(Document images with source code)

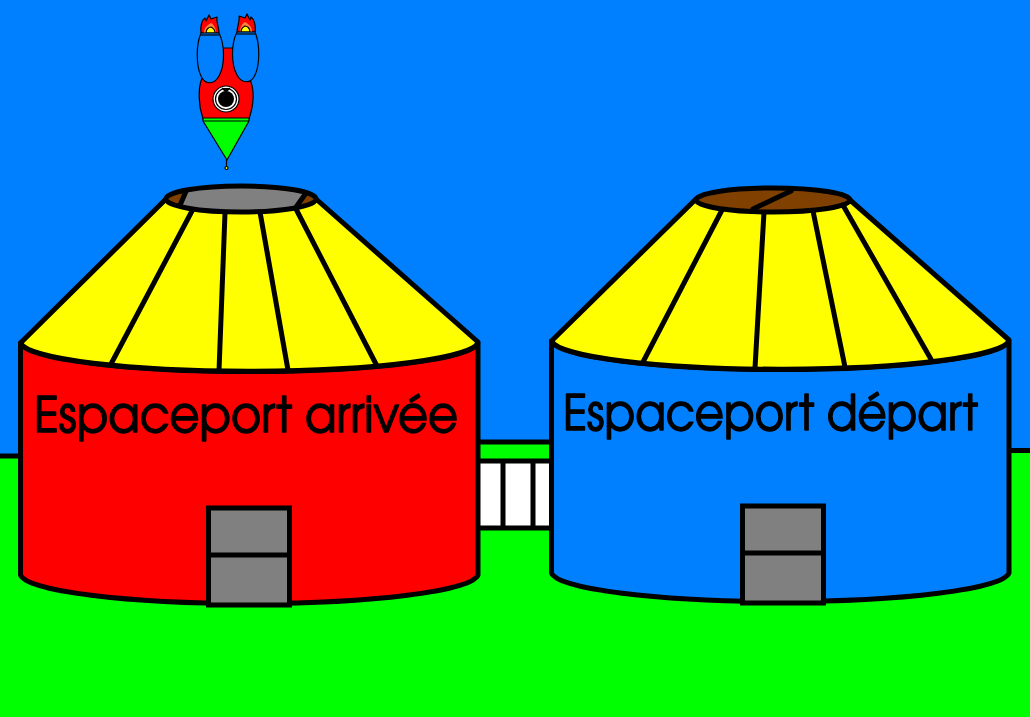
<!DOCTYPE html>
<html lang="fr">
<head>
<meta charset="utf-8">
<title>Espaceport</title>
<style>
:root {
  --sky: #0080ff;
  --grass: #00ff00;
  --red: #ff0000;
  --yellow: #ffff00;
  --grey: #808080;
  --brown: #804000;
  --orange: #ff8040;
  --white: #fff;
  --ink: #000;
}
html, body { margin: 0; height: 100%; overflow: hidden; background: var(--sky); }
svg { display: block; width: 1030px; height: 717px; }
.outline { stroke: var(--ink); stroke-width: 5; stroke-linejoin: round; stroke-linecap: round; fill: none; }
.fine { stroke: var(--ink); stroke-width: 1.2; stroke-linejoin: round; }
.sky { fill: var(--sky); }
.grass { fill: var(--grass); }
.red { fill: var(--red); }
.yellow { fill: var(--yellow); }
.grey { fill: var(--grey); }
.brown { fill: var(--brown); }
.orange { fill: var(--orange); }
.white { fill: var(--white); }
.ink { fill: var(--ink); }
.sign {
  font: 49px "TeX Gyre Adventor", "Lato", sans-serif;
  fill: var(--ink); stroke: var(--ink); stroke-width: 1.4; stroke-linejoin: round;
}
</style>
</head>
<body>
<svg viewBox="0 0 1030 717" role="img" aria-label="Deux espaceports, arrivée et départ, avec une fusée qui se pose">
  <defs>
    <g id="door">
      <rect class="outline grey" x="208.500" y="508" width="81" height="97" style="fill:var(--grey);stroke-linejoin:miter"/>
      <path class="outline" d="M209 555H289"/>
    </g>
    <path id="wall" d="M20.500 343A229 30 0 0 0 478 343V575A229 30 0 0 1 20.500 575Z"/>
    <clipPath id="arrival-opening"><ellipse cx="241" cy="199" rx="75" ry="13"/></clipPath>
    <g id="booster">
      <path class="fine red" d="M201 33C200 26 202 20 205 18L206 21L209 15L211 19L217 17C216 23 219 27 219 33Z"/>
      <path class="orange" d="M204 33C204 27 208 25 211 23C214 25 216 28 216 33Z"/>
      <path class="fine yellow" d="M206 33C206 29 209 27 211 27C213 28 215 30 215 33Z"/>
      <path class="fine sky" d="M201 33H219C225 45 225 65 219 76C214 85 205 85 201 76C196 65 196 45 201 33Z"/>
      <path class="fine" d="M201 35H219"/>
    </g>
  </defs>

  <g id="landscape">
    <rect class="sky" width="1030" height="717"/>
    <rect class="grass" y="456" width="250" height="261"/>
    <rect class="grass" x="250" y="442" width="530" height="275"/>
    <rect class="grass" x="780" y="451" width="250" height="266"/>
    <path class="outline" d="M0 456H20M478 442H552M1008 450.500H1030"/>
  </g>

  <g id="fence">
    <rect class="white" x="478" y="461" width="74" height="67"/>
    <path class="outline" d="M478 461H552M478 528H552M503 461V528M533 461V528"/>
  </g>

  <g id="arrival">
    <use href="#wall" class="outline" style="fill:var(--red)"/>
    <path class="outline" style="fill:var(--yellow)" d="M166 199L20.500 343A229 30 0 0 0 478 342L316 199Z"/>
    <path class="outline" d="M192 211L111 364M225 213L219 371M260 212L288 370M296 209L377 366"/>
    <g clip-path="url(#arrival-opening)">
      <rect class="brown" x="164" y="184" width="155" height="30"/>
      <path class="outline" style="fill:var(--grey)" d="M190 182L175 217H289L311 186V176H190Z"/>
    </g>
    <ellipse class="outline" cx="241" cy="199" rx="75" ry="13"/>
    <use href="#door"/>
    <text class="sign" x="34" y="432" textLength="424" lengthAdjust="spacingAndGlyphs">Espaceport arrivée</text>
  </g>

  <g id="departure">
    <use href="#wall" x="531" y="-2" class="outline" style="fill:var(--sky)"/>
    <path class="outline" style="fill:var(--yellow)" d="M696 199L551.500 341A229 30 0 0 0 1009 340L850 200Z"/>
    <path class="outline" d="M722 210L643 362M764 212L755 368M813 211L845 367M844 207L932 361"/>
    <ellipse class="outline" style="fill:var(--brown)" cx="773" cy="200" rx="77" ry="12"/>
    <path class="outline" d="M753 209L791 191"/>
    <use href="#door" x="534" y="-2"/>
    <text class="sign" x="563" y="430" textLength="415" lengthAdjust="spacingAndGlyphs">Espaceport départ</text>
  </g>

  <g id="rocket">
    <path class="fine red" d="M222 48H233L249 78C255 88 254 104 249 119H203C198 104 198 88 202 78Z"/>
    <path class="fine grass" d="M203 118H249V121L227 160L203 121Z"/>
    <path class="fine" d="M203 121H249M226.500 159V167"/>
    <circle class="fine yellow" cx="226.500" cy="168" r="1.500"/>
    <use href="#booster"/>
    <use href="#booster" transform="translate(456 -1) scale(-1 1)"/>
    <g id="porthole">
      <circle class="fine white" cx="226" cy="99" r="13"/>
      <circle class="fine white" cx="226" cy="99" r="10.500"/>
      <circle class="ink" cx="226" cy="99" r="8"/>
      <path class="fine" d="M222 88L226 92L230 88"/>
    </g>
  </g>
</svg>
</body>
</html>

...

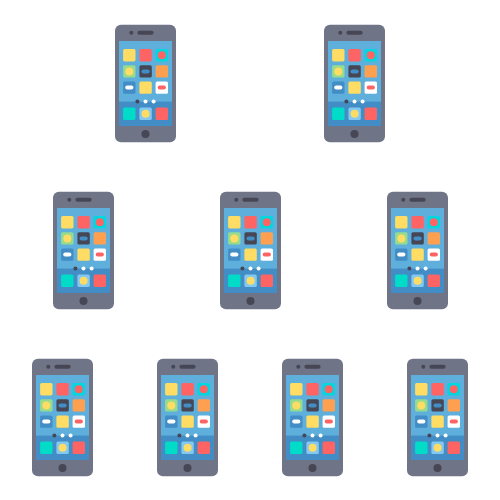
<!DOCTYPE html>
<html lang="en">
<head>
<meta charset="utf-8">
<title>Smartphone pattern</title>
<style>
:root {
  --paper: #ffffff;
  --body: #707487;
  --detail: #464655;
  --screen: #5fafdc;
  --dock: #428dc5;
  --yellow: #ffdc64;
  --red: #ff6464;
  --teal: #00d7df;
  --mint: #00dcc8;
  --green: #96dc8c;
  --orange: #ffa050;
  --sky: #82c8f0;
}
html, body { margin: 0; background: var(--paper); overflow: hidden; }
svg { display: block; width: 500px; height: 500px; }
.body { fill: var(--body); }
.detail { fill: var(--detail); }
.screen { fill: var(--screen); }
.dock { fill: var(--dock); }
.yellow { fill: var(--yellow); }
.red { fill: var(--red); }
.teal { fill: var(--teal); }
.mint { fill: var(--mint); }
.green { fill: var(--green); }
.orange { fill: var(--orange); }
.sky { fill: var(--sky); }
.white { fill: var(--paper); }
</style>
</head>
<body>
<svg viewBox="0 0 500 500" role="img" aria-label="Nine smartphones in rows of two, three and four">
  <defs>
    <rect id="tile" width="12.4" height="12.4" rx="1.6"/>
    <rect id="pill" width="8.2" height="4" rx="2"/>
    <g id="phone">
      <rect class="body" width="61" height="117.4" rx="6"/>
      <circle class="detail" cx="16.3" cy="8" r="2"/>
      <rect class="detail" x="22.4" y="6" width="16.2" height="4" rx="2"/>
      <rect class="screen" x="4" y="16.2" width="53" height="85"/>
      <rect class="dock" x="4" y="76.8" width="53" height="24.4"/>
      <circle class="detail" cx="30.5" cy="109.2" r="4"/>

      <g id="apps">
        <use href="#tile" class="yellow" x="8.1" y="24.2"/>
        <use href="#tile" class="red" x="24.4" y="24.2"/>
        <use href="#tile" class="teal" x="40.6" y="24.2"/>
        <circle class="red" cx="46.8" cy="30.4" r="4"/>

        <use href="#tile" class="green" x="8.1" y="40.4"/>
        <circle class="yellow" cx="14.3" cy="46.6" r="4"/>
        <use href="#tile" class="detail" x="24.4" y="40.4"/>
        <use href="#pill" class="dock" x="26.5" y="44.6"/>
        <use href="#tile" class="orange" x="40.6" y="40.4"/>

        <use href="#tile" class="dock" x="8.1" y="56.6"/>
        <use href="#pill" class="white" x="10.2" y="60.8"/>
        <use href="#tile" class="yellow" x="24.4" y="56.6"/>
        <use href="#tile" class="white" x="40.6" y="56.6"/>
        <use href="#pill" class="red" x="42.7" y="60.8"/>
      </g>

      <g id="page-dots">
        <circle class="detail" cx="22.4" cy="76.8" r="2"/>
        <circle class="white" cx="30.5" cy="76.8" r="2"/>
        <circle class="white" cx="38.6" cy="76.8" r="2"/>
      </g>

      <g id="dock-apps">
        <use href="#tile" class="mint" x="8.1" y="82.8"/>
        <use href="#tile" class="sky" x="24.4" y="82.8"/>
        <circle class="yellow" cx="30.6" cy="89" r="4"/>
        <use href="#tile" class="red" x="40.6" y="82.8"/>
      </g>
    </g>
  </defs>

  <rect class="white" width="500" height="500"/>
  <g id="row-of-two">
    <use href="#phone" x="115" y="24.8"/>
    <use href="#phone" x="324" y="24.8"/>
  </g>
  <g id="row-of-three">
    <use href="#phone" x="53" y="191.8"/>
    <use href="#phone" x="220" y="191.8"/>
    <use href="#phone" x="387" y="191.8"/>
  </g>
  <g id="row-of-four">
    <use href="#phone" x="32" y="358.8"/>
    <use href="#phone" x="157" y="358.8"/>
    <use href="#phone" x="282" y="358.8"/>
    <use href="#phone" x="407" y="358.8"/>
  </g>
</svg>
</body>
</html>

# Required work
Looking at the records above, which lines contain "départ"? Copy those lines.

# Answer section
<svg viewBox="0 0 1030 717" role="img" aria-label="Deux espaceports, arrivée et départ, avec une fusée qui se pose">
    <text class="sign" x="563" y="430" textLength="415" lengthAdjust="spacingAndGlyphs">Espaceport départ</text>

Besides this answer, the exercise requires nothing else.